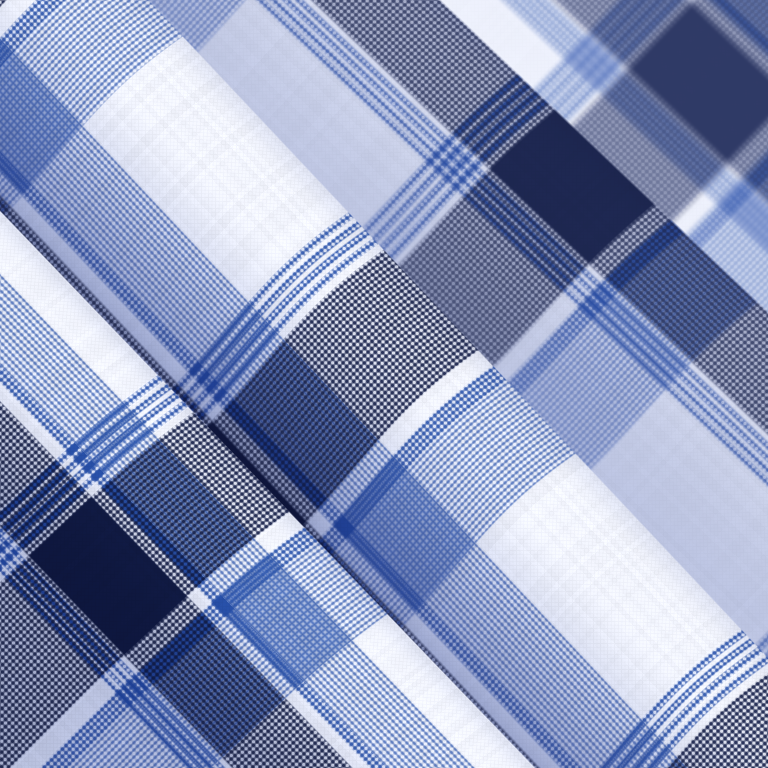
This texture is drawn by a Shadertoy shader. Its source:

```glsl
// Blue and white plaid shirting draped in diagonal folds.
// Four overlapping sheets share one yarn sequence in warp and weft; each sheet
// has its own offset, light and focus, and a dotted weave mixes the two yarns.

const float PI = 3.14159265;

// Yarn colours and the multiplier used in full shadow
const vec3 WHITE  = vec3(0.94, 0.95, 0.985);
const vec3 NAVY   = vec3(0.07, 0.11, 0.27);
const vec3 BLUE   = vec3(0.16, 0.32, 0.66);
const vec3 SHADOW = vec3(0.44, 0.50, 0.71);
const vec3 HAZE   = vec3(0.60, 0.65, 0.86);

// Yarn sequence, as fractions of one repeat
const float STRIPES_END = 0.083;
const float STRIPE_COUNT = 4.0;
const vec2 NAVY_BAND = vec2(0.092, 0.333);
const vec2 BLUE_BAND = vec2(0.370, 0.580);
const float SOLID_BLUE_END = 0.405;
const float PALE_BLUE = 0.56;
const float PALE_BLUE_CONTRAST = 0.30;

// Sheets, ordered from the lower left (front) to the upper right (back)
const vec4 LEFT_EDGE   = vec4(-0.730, -0.289, 0.169, 0.583);
const vec4 RIGHT_EDGE  = vec4(-0.289, 0.169, 0.583, 1.100);
const vec4 EDGE_TILT   = vec4(-0.020, -0.030, 0.025, 0.025);
const vec4 WARP_START  = vec4(-0.752, -0.545, 0.349, 0.664);
const vec4 WARP_REPEAT = vec4(0.660, 0.805, 0.780, 0.710);
const vec4 WEFT_START  = vec4(0.692, 0.728, 0.768, 0.812);
const float WEFT_REPEAT = 1.055;
const vec4 WEFT_BEND   = vec4(0.008, 0.016, 0.008, 0.006);
const vec4 WEFT_SLANT  = vec4(0.030, 0.000, 0.000, 0.000);
const vec4 LIGHT_LOW   = vec4(0.58, 0.48, 0.62, 0.95);
const vec4 LIGHT_HIGH  = vec4(1.00, 1.00, 0.78, 0.95);
const vec4 VALLEY_DARK = vec4(0.00, 0.42, 0.05, 0.00);
const vec4 HAZINESS    = vec4(0.00, 0.02, 0.10, 0.22);
const vec4 BLUR        = vec4(0.0010, 0.0010, 0.0035, 0.0110);
const vec4 VALLEY_BLUR = vec4(0.0005, 0.0020, 0.0030, 0.0000);

const float WEAVE_PITCH = 0.0094;
const float WEAVE_STRENGTH = 0.82;
const float THREAD_VARIATION = 0.04;

float hash(vec2 p) {
    vec3 q = fract(vec3(p.xyx) * 0.1031);
    q += dot(q, q.yzx + 33.33);
    return fract((q.x + q.y) * q.z);
}

// Soft-edged interval
float band(float x, vec2 range, float soft) {
    return smoothstep(range.x - soft, range.x + soft, x)
         - smoothstep(range.y - soft, range.y + soft, x);
}

// Colour of the yarn at position c, counted in repeats; the pale blue band
// alternates light and dark threads by the sign of alternate
vec3 yarn(float c, float soft, float alternate) {
    c = fract(c + 0.15) - 0.15;
    float lines = 0.0;
    for (float i = 0.0; i < STRIPE_COUNT; i++) {
        vec2 line = (i + vec2(0.12, 0.72)) * STRIPES_END / STRIPE_COUNT;
        lines += band(c, line, soft);
    }
    float solid = band(c, vec2(BLUE_BAND.x, SOLID_BLUE_END), soft);
    float pale = PALE_BLUE + PALE_BLUE_CONTRAST * alternate;
    float blue = max(lines, max(solid, pale * band(c, BLUE_BAND, soft)));
    return mix(mix(WHITE, BLUE, blue), NAVY, band(c, NAVY_BAND, soft));
}

// One lit sheet; pos.x runs across the folds and pos.y along them
vec3 sheet(int k, vec2 pos, float pixel) {
    float across = pos.x - EDGE_TILT[k] * (pos.y - 1.0);
    float u = clamp((across - LEFT_EDGE[k]) / (RIGHT_EDGE[k] - LEFT_EDGE[k]), 0.0, 1.0);
    float along = pos.y - WEFT_START[k] + WEFT_BEND[k] * sin(PI * pow(u, 1.5))
                + WEFT_SLANT[k] * (1.0 - u);
    across -= WARP_START[k];

    // Weave grid, fading with blur and with small canvases
    vec2 thread = vec2(across, along) / WEAVE_PITCH;
    vec2 wave = cos(2.0 * PI * thread);
    float blur = BLUR[k] + VALLEY_BLUR[k] * (1.0 - smoothstep(0.0, 0.6, u));
    float detail = WEAVE_STRENGTH * exp(-150.0 * (blur - 0.001))
                 * smoothstep(1.2, 3.0, WEAVE_PITCH / (1.414 * pixel));

    // Yarns in both directions, the weft rising in dots between the warp
    float soft = blur + pixel;
    vec3 warp = yarn(across / WARP_REPEAT[k], soft / WARP_REPEAT[k], -wave.x * detail);
    vec3 weft = yarn(along / WEFT_REPEAT, soft / WEFT_REPEAT, wave.y * detail);
    float crossing = 0.5 * (wave.x + wave.y);
    float over = clamp(1.7 * crossing, -1.0, 1.0);
    vec3 col = mix(warp, weft, 0.5 + 0.5 * over * detail);
    float gap = 1.0 - min(1.0, 2.0 * abs(crossing));
    col = mix(col, min(warp, weft), 0.20 * mix(0.45, gap, detail));
    col *= 1.0 - 0.04 * gap * detail;

    // Uneven threads
    vec2 id = floor(thread);
    float uneven = hash(vec2(id.x, float(k) + 7.0)) + hash(vec2(float(k) + 91.0, id.y)) - 1.0;
    col *= 1.0 + THREAD_VARIATION * uneven * detail;

    // Fold light: dim valley, bright crest, slight turn-away at the rim
    float light = mix(LIGHT_LOW[k], LIGHT_HIGH[k], smoothstep(0.05, 0.75, u));
    light *= 1.0 - VALLEY_DARK[k] * exp(-16.0 * u);
    light -= 0.12 * smoothstep(0.90, 1.0, u);
    col *= mix(SHADOW, vec3(1.0), light) * 1.02;
    return mix(col, max(col, HAZE), HAZINESS[k]);
}

void mainImage(out vec4 fragColor, in vec2 fragCoord) {
    vec2 uv = fragCoord / iResolution.xy;
    float pixel = 1.0 / iResolution.y;
    vec2 pos = vec2(uv.x + uv.y - 1.0, uv.x + 1.0 - uv.y);

    // Stack the sheets from back to front
    vec3 col = sheet(3, pos, pixel);
    for (int k = 2; k >= 0; k--) {
        float rim = RIGHT_EDGE[k] + EDGE_TILT[k] * (pos.y - 1.0);
        float soft = 0.5 * BLUR[k] + pixel;
        float behind = smoothstep(rim - soft, rim + soft, pos.x);
        col = mix(sheet(k, pos, pixel), col, behind);
    }
    fragColor = vec4(clamp(col, 0.0, 1.0), 1.0);
}
```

---

All of the material should be written out again exactly, apart from the pictures.

This texture is drawn by a Shadertoy shader. Its source:

```glsl
// Blue and white plaid shirting draped in diagonal folds.
// Four overlapping sheets share one yarn sequence in warp and weft; each sheet
// has its own offset, light and focus, and a dotted weave mixes the two yarns.

const float PI = 3.14159265;

// Yarn colours and the multiplier used in full shadow
const vec3 WHITE  = vec3(0.94, 0.95, 0.985);
const vec3 NAVY   = vec3(0.07, 0.11, 0.27);
const vec3 BLUE   = vec3(0.16, 0.32, 0.66);
const vec3 SHADOW = vec3(0.44, 0.50, 0.71);
const vec3 HAZE   = vec3(0.60, 0.65, 0.86);

// Yarn sequence, as fractions of one repeat
const float STRIPES_END = 0.083;
const float STRIPE_COUNT = 4.0;
const vec2 NAVY_BAND = vec2(0.092, 0.333);
const vec2 BLUE_BAND = vec2(0.370, 0.580);
const float SOLID_BLUE_END = 0.405;
const float PALE_BLUE = 0.56;
const float PALE_BLUE_CONTRAST = 0.30;

// Sheets, ordered from the lower left (front) to the upper right (back)
const vec4 LEFT_EDGE   = vec4(-0.730, -0.289, 0.169, 0.583);
const vec4 RIGHT_EDGE  = vec4(-0.289, 0.169, 0.583, 1.100);
const vec4 EDGE_TILT   = vec4(-0.020, -0.030, 0.025, 0.025);
const vec4 WARP_START  = vec4(-0.752, -0.545, 0.349, 0.664);
const vec4 WARP_REPEAT = vec4(0.660, 0.805, 0.780, 0.710);
const vec4 WEFT_START  = vec4(0.692, 0.728, 0.768, 0.812);
const float WEFT_REPEAT = 1.055;
const vec4 WEFT_BEND   = vec4(0.008, 0.016, 0.008, 0.006);
const vec4 WEFT_SLANT  = vec4(0.030, 0.000, 0.000, 0.000);
const vec4 LIGHT_LOW   = vec4(0.58, 0.48, 0.62, 0.95);
const vec4 LIGHT_HIGH  = vec4(1.00, 1.00, 0.78, 0.95);
const vec4 VALLEY_DARK = vec4(0.00, 0.42, 0.05, 0.00);
const vec4 HAZINESS    = vec4(0.00, 0.02, 0.10, 0.22);
const vec4 BLUR        = vec4(0.0010, 0.0010, 0.0035, 0.0110);
const vec4 VALLEY_BLUR = vec4(0.0005, 0.0020, 0.0030, 0.0000);

const float WEAVE_PITCH = 0.0094;
const float WEAVE_STRENGTH = 0.82;
const float THREAD_VARIATION = 0.04;

float hash(vec2 p) {
    vec3 q = fract(vec3(p.xyx) * 0.1031);
    q += dot(q, q.yzx + 33.33);
    return fract((q.x + q.y) * q.z);
}

// Soft-edged interval
float band(float x, vec2 range, float soft) {
    return smoothstep(range.x - soft, range.x + soft, x)
         - smoothstep(range.y - soft, range.y + soft, x);
}

// Colour of the yarn at position c, counted in repeats; the pale blue band
// alternates light and dark threads by the sign of alternate
vec3 yarn(float c, float soft, float alternate) {
    c = fract(c + 0.15) - 0.15;
    float lines = 0.0;
    for (float i = 0.0; i < STRIPE_COUNT; i++) {
        vec2 line = (i + vec2(0.12, 0.72)) * STRIPES_END / STRIPE_COUNT;
        lines += band(c, line, soft);
    }
    float solid = band(c, vec2(BLUE_BAND.x, SOLID_BLUE_END), soft);
    float pale = PALE_BLUE + PALE_BLUE_CONTRAST * alternate;
    float blue = max(lines, max(solid, pale * band(c, BLUE_BAND, soft)));
    return mix(mix(WHITE, BLUE, blue), NAVY, band(c, NAVY_BAND, soft));
}

// One lit sheet; pos.x runs across the folds and pos.y along them
vec3 sheet(int k, vec2 pos, float pixel) {
    float across = pos.x - EDGE_TILT[k] * (pos.y - 1.0);
    float u = clamp((across - LEFT_EDGE[k]) / (RIGHT_EDGE[k] - LEFT_EDGE[k]), 0.0, 1.0);
    float along = pos.y - WEFT_START[k] + WEFT_BEND[k] * sin(PI * pow(u, 1.5))
                + WEFT_SLANT[k] * (1.0 - u);
    across -= WARP_START[k];

    // Weave grid, fading with blur and with small canvases
    vec2 thread = vec2(across, along) / WEAVE_PITCH;
    vec2 wave = cos(2.0 * PI * thread);
    float blur = BLUR[k] + VALLEY_BLUR[k] * (1.0 - smoothstep(0.0, 0.6, u));
    float detail = WEAVE_STRENGTH * exp(-150.0 * (blur - 0.001))
                 * smoothstep(1.2, 3.0, WEAVE_PITCH / (1.414 * pixel));

    // Yarns in both directions, the weft rising in dots between the warp
    float soft = blur + pixel;
    vec3 warp = yarn(across / WARP_REPEAT[k], soft / WARP_REPEAT[k], -wave.x * detail);
    vec3 weft = yarn(along / WEFT_REPEAT, soft / WEFT_REPEAT, wave.y * detail);
    float crossing = 0.5 * (wave.x + wave.y);
    float over = clamp(1.7 * crossing, -1.0, 1.0);
    vec3 col = mix(warp, weft, 0.5 + 0.5 * over * detail);
    float gap = 1.0 - min(1.0, 2.0 * abs(crossing));
    col = mix(col, min(warp, weft), 0.20 * mix(0.45, gap, detail));
    col *= 1.0 - 0.04 * gap * detail;

    // Uneven threads
    vec2 id = floor(thread);
    float uneven = hash(vec2(id.x, float(k) + 7.0)) + hash(vec2(float(k) + 91.0, id.y)) - 1.0;
    col *= 1.0 + THREAD_VARIATION * uneven * detail;

    // Fold light: dim valley, bright crest, slight turn-away at the rim
    float light = mix(LIGHT_LOW[k], LIGHT_HIGH[k], smoothstep(0.05, 0.75, u));
    light *= 1.0 - VALLEY_DARK[k] * exp(-16.0 * u);
    light -= 0.12 * smoothstep(0.90, 1.0, u);
    col *= mix(SHADOW, vec3(1.0), light) * 1.02;
    return mix(col, max(col, HAZE), HAZINESS[k]);
}

void mainImage(out vec4 fragColor, in vec2 fragCoord) {
    vec2 uv = fragCoord / iResolution.xy;
    float pixel = 1.0 / iResolution.y;
    vec2 pos = vec2(uv.x + uv.y - 1.0, uv.x + 1.0 - uv.y);

    // Stack the sheets from back to front
    vec3 col = sheet(3, pos, pixel);
    for (int k = 2; k >= 0; k--) {
        float rim = RIGHT_EDGE[k] + EDGE_TILT[k] * (pos.y - 1.0);
        float soft = 0.5 * BLUR[k] + pixel;
        float behind = smoothstep(rim - soft, rim + soft, pos.x);
        col = mix(sheet(k, pos, pixel), col, behind);
    }
    fragColor = vec4(clamp(col, 0.0, 1.0), 1.0);
}
```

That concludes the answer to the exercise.